- _Action item_: Give the number of lines in the records below that hold "stroke"; nothing else is needed.

===== Material supplied =====

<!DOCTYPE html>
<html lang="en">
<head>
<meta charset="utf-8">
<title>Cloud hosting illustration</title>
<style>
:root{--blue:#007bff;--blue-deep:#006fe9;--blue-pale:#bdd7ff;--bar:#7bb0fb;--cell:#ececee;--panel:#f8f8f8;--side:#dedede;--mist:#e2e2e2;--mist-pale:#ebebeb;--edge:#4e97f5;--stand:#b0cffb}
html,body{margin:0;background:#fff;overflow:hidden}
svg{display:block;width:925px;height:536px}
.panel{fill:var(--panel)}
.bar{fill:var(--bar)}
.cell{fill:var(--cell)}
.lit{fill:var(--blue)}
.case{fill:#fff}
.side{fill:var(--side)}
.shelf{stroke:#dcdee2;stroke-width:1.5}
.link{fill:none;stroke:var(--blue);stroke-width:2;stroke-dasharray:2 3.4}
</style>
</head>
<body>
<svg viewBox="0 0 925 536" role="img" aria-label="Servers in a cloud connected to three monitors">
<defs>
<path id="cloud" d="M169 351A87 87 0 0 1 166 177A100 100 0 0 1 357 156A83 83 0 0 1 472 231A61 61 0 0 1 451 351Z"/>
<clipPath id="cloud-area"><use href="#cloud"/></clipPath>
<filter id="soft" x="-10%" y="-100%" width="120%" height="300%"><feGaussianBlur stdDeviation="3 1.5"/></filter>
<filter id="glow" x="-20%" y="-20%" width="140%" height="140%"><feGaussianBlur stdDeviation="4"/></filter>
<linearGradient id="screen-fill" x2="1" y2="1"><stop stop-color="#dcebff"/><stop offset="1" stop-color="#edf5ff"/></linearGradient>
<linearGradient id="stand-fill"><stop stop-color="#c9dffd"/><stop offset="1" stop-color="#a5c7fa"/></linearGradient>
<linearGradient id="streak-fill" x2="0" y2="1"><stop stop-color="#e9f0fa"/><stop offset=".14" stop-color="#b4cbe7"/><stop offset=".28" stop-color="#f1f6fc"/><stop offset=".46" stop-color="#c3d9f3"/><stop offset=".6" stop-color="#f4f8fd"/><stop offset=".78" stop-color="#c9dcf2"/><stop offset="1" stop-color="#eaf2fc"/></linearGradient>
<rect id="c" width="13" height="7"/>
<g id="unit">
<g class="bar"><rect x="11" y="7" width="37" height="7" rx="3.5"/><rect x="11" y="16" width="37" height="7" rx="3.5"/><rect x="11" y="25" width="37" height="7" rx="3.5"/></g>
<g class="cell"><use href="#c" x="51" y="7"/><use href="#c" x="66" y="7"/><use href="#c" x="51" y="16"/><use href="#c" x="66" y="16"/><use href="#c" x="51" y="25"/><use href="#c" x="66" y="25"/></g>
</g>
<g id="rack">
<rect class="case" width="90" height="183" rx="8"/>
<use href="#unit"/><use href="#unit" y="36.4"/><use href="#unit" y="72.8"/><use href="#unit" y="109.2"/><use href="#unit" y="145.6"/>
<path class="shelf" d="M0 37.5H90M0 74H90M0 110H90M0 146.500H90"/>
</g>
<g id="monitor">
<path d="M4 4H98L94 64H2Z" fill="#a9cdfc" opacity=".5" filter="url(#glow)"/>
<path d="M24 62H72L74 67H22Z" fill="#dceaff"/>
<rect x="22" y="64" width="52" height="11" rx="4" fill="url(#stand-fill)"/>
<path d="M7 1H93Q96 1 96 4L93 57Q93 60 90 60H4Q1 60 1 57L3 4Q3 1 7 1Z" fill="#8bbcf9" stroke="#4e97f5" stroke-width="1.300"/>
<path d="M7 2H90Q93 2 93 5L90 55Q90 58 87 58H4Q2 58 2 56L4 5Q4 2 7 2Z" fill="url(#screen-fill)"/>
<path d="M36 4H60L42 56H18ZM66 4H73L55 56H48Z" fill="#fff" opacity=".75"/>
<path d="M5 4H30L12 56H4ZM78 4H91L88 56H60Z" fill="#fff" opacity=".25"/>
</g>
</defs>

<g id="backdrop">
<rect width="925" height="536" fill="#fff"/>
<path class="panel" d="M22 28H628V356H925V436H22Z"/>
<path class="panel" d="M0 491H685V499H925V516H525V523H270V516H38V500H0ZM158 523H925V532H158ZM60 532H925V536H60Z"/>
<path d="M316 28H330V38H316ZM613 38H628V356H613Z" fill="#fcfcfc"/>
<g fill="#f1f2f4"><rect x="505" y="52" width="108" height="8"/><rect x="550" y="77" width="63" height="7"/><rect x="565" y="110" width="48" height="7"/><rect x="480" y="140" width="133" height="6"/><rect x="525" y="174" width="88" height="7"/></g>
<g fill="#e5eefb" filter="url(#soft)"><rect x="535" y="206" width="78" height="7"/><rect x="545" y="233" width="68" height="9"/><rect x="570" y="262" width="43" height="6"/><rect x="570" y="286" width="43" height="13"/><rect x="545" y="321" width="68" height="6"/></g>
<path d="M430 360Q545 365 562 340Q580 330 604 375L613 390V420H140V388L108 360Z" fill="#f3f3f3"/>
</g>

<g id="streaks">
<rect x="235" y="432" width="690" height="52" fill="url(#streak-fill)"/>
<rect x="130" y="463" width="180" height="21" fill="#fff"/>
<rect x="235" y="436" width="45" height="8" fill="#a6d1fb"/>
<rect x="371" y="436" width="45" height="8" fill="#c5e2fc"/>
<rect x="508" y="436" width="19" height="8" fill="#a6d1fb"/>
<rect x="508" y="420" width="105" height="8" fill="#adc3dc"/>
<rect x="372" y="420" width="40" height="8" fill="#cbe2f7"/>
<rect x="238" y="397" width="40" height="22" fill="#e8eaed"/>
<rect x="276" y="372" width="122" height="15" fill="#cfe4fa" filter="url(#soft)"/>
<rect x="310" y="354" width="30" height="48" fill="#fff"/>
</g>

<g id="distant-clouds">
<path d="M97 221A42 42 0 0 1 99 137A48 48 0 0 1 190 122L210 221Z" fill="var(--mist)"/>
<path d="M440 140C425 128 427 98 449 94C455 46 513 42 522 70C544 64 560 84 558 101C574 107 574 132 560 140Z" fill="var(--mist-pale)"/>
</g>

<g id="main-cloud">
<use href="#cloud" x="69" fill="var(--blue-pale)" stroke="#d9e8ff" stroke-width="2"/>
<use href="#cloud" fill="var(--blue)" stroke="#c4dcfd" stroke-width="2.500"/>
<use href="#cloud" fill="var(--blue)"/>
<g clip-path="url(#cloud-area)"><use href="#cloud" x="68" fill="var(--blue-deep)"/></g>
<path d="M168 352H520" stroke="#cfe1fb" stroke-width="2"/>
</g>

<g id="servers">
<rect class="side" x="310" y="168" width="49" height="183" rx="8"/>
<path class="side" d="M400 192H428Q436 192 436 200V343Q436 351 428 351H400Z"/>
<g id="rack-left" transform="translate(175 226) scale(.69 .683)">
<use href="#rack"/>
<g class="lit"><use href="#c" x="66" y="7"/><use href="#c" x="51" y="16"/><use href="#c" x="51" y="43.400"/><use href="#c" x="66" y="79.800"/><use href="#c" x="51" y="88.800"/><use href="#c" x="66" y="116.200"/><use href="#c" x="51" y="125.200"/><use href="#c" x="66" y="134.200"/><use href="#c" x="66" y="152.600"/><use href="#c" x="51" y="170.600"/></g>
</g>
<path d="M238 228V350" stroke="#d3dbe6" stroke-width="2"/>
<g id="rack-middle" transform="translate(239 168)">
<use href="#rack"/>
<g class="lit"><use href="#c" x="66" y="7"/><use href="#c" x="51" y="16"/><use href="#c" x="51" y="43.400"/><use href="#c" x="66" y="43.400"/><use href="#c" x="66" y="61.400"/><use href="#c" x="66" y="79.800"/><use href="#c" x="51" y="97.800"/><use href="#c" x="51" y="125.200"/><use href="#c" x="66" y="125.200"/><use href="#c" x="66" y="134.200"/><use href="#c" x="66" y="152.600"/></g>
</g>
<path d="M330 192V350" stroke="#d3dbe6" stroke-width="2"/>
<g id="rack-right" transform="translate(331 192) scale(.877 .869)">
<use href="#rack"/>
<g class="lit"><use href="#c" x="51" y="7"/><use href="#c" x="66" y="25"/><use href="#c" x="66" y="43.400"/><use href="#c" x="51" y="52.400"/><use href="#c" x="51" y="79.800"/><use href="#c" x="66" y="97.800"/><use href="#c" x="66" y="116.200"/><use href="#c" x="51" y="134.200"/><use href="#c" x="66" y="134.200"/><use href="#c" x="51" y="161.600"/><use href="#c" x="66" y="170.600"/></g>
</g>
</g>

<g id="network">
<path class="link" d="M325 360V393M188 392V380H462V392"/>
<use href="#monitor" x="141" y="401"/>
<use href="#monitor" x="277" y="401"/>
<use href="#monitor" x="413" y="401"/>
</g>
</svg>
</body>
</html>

=====

- _Written solution_: 8